BEGIN Material provided
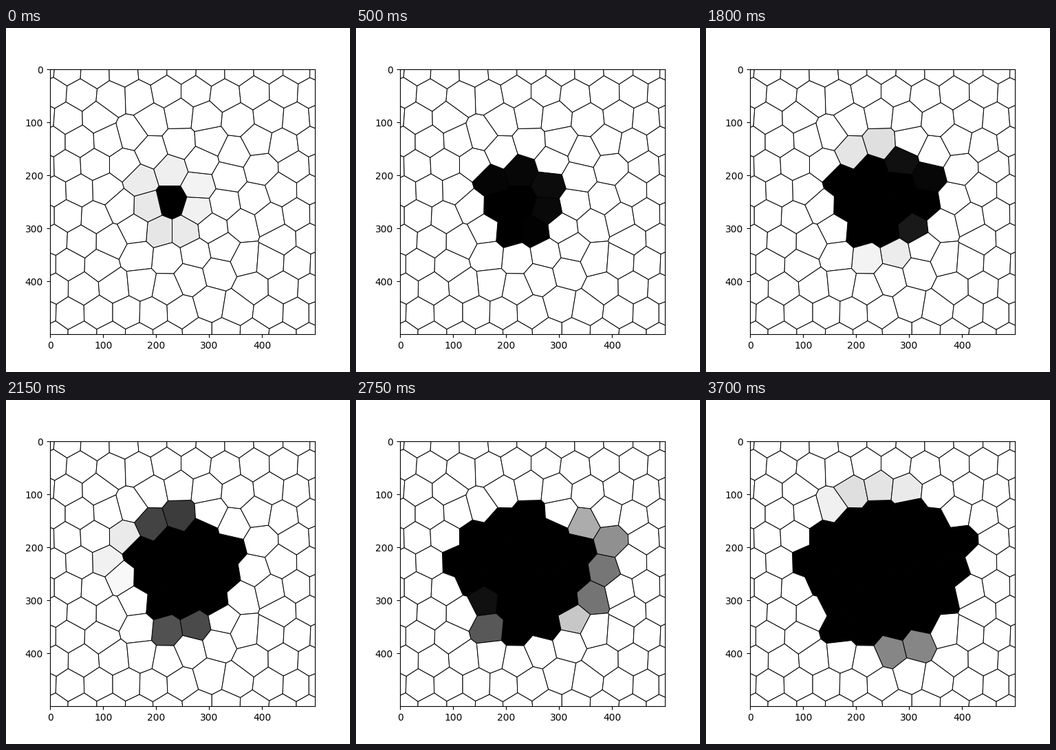
These frames come from a looping animation (500x500 px, 3750 ms). A matplotlib script:

```python
import numpy as np
import matplotlib.pyplot as plt
from matplotlib.animation import FuncAnimation
from matplotlib.collections import PolyCollection

FRAMES, STEP = 75, 50
FADE = 11              # frames a cell needs to turn black
HOLD = (10, 26)        # the growth rests between these frames
LEFT, TOP, SCALE = 63.75, 60, 0.77
PITCH, ROW = 42, 36    # spacing of the loose honeycomb

# waves of growth: first start frame, delay from cell to cell, cell centres
WAVES = [
    (-20, 0, [(240, 252)]),
    (-1.1, 0.1, [(223, 296), (206, 260), (260, 296), (195, 221),
                 (240, 207), (278, 264), (280, 229)]),
    (24.9, 0.4, [(318, 256), (324, 216), (284, 193), (300, 291)]),
    (34.6, 0.3, [(253, 167), (211, 180), (276, 328), (234, 335)]),
    (42.1, 0.3, [(172, 198), (145, 235), (166, 259)]),
    (44.7, 3.1, [(187, 293), (192, 331)]),
    (49.0, 0.1, [(344, 286), (361, 249)]),
    (50.2, 1.2, [(370, 204), (332, 181), (316, 320)]),
    (55.3, 0, [(297, 164)]),
    (68.8, 0, [(267, 364), (309, 354)]),
    (72.6, 0.25, [(212, 133), (252, 125), (290, 129), (182, 154)]),
]


def distances(a, b):
    return np.hypot(a[:, None, 0] - b[None, :, 0], a[:, None, 1] - b[None, :, 1])


def honeycomb(fixed, rng):
    """Jittered honeycomb that leaves room for the fixed cells."""
    pts = np.array([(214 + PITCH * (i + j % 2 / 2), 128 + ROW * j)
                    for j in range(-3, 11) for i in range(-5, 8)], float)
    pts += rng.normal(0, 4, pts.shape)
    return pts[distances(pts, fixed).min(axis=1) > 30]


def relax(fixed, loose, rounds=5):
    """Move the loose sites to the centres of their cells."""
    axis = np.arange(10, 500, 3.0)
    samples = np.array(np.meshgrid(axis, axis)).reshape(2, -1).T
    for _ in range(rounds):
        sites = np.vstack([fixed, loose])
        owner = distances(samples, sites).argmin(axis=1)
        count = np.bincount(owner, minlength=len(sites))
        sums = [np.bincount(owner, s, len(sites)) for s in samples.T]
        centre = np.array(sums).T / np.maximum(count, 1)[:, None]
        centre = np.where(count[:, None] > 0, centre, sites)
        loose = centre[len(fixed):]
    return np.vstack([fixed, loose])


def clip(poly, mid, normal):
    """Keep the part of a polygon on the near side of a line."""
    side = (poly - mid) @ normal
    out = []
    for i in range(len(poly)):
        j = (i + 1) % len(poly)
        if side[i] <= 0:
            out.append(poly[i])
        if side[i] * side[j] < 0:
            t = side[i] / (side[i] - side[j])
            out.append(poly[i] + t * (poly[j] - poly[i]))
    return np.array(out)


def voronoi_cell(k, sites):
    p = sites[k]
    poly = np.array([(-90, -90), (590, -90), (590, 590), (-90, 590)], float)
    poly = poly + 2 * (p - 250) * (np.abs(p - 250) > 300)
    order = np.argsort(np.hypot(*(sites - p).T))
    for q in sites[order[1:25]]:
        poly = clip(poly, (p + q) / 2, q - p)
    return poly


grown = np.array([c for _, _, cells in WAVES for c in cells], float)
start = np.array([t + gap * i for t, gap, cells in WAVES
                  for i in range(len(cells))])
stage = relax(grown, honeycomb(grown, np.random.default_rng(4)))
sites = (stage - (LEFT, TOP)) / SCALE - 0.5

fig, ax = plt.subplots(figsize=(5, 5), dpi=100)
ax.set_xlim(-0.5, 499.5)
ax.set_ylim(499.5, -0.5)
ax.set_aspect("equal")
ax.set_xticks(range(0, 500, 100))
ax.set_yticks(range(0, 500, 100))

web = PolyCollection([voronoi_cell(k, sites) for k in range(len(sites))],
                     edgecolors="black", linewidths=0.72)
ax.add_collection(web, autolim=False)


def update(frame):
    if HOLD[0] <= frame < HOLD[1]:
        frame = HOLD[0]
    shade = np.ones(len(sites))
    shade[:len(start)] = 1 - np.clip((frame - start) / FADE, 0, 1)
    web.set_facecolor(np.repeat(shade[:, None], 3, axis=1))
    return web,


anim = FuncAnimation(fig, update, frames=FRAMES, interval=STEP,
                     init_func=lambda: update(0), repeat=True, repeat_delay=0)
plt.show()
```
END Material provided
▶ _Exercise_: Each line in the data where the string "stage" occurs should be identified and copied.

▶ _Result of the task_:
stage = relax(grown, honeycomb(grown, np.random.default_rng(4)))
sites = (stage - (LEFT, TOP)) / SCALE - 0.5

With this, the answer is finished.